People tend to exploit and abuse other people if one has total power and the other is powerless. Empowerment of the Pembantu would be the solution - by banning child-labour below 18 (making employers and parents responsible), by compulsary education free of tuition till 18 ( making parents and municipalities responsible), by labour laws defining the working conditions for domestic workers ( making government and employers responsible). And educating teenagers to speak up fort their rights and creating regional or local complaints offices.

I know, I know. All that all will be a long shot. Because first of all the crying shame of harrowing poverty and inequality has to be dealt with first.

H. Nizam said...

Hi Colson,
It is almost unbelievable that human beings could talk to and/or treat other human being inhumanely just because they are are less fortunate, less educate.
Although it might be difficult to totally ban below 18 child labor and provide compulsory free eduction for them, but there should at least be serious efforts to that direction. The govt. and parliament are too busy focusing on matters which are high profile in preparation for the next election.

umihoney said...
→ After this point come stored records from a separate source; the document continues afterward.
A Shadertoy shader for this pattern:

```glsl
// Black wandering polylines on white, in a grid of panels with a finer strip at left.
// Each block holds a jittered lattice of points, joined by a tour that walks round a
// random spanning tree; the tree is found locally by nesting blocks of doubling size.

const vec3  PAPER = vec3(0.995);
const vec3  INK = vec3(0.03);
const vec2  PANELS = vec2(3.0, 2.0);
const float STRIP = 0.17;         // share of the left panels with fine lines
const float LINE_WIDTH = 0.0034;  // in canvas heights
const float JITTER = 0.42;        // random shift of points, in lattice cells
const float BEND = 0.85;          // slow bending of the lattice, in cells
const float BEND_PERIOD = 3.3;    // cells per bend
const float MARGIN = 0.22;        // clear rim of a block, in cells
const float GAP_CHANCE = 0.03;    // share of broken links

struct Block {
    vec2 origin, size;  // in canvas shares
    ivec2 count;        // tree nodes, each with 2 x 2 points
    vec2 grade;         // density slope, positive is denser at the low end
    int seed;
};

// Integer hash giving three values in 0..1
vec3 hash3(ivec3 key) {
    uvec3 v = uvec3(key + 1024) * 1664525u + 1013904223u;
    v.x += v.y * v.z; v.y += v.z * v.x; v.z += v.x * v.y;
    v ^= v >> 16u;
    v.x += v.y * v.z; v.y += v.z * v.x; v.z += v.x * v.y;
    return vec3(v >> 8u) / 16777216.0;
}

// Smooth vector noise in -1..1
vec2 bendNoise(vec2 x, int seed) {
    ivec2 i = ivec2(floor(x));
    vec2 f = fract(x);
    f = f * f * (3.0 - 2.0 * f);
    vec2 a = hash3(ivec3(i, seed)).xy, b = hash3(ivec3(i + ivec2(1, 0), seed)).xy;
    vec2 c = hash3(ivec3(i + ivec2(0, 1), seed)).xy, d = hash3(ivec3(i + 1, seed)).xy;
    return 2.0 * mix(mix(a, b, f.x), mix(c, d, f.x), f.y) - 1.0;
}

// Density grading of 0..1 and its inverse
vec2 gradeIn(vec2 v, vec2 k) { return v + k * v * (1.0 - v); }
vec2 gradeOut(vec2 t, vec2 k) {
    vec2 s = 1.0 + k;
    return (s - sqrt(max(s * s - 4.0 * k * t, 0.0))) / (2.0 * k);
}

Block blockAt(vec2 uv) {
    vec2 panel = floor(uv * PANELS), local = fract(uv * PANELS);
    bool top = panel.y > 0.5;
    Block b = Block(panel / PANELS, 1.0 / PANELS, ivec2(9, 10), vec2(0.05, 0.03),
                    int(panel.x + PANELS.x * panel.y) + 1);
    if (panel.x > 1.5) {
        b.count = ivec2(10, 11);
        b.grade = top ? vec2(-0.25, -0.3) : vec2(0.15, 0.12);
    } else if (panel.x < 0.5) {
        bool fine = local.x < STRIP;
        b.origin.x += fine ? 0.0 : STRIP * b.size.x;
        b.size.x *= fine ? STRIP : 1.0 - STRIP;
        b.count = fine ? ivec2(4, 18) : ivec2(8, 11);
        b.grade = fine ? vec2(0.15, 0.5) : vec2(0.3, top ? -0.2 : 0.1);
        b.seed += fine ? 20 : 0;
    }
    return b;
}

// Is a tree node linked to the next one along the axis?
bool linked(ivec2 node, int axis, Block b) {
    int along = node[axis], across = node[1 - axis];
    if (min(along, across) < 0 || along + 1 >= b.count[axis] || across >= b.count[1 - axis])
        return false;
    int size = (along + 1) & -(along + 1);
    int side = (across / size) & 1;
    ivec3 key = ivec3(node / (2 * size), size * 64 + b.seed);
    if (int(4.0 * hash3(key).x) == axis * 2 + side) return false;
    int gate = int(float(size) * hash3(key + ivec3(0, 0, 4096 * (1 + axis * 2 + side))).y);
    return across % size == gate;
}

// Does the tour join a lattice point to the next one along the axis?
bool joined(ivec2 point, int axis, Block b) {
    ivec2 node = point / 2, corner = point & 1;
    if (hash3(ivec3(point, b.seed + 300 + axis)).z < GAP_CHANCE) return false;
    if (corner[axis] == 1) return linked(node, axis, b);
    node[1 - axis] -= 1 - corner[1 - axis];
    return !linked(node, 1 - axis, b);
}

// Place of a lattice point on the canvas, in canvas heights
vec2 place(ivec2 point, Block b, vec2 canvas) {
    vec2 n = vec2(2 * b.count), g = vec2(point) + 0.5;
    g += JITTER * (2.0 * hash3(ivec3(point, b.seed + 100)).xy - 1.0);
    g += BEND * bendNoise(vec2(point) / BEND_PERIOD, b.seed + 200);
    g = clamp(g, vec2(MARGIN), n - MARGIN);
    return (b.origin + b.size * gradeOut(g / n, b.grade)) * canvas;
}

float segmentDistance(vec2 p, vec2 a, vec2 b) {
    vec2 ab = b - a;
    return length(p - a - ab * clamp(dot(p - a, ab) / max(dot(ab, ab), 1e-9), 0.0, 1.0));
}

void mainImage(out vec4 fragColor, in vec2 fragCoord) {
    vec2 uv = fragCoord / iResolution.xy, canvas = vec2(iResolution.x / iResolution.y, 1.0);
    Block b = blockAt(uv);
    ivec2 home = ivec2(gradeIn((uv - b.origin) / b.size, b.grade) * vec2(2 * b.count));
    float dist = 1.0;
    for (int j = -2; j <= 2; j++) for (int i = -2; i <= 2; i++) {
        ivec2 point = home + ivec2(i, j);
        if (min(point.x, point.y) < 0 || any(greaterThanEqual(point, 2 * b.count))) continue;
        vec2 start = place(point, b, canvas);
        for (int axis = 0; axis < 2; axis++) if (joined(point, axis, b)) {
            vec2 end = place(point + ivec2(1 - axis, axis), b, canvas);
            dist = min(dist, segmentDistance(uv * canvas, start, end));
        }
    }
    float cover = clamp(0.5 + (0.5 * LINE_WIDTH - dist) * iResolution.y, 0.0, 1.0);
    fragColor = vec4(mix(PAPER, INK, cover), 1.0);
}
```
This is truly sad. I abhor such act. If we could be kind to a stray cat or dog why can't we be kind to our fellow human. Domestic help should be recognised as a profession and thus be regulated accordingly to prevent abuse and mistreatment.

H. Nizam said...

Umihoney,
If we think carefully and wisely, we owe the domestic worker great favor, i.e. we rely on them for safety and cleanliness of our home, take case of children, cook for us, etc. So it is obvious that their rights should be protected.

MaksiTaksi said...

Oooh that's so sad! I would love to have someone in my household taking care of all kinds of thing so I don't have to do that after a long day of work. I don't know why but everywhere in the world people want to show there power to other people who they think they are less then them.

I hope they will stop labor under the age of 18 for so many hours a day.

Thanks for sharing this story with us. It's good stories like this get attention.

Take care and warm greetings.

not you said...

It's so sad that people can be cruel. keep up with the interesting and informative posts. I think it's really good to get information like this out there, so maybe we can eventually help.

frogblog10.blogspot.com

H. Nizam said...

@MaksiTaksi,
It's really good to have a domestic worker to take care of everything while we are in and out of our house.
But everything in life should be based on mutual respect. For which purpose the domestic worker should be empowered as mentioned by Colson.
Let's hope that more serious efforts will be made to improve the situation in the near future.

@Not You,
Very cruel indeed. Thank you for the kind words.

Kiwi Riverman's Blogesphere said...

A shocking state of affairs. Hope Indonesia can eventually stamp it out. We have some dubious incidents, but have controls to deal with exploitation.


peter

H. Nizam said...

Peter/Kiwi,
Thank you for your concern. Let us hope that more serious efforts will be made to empower domestic workers in the near future.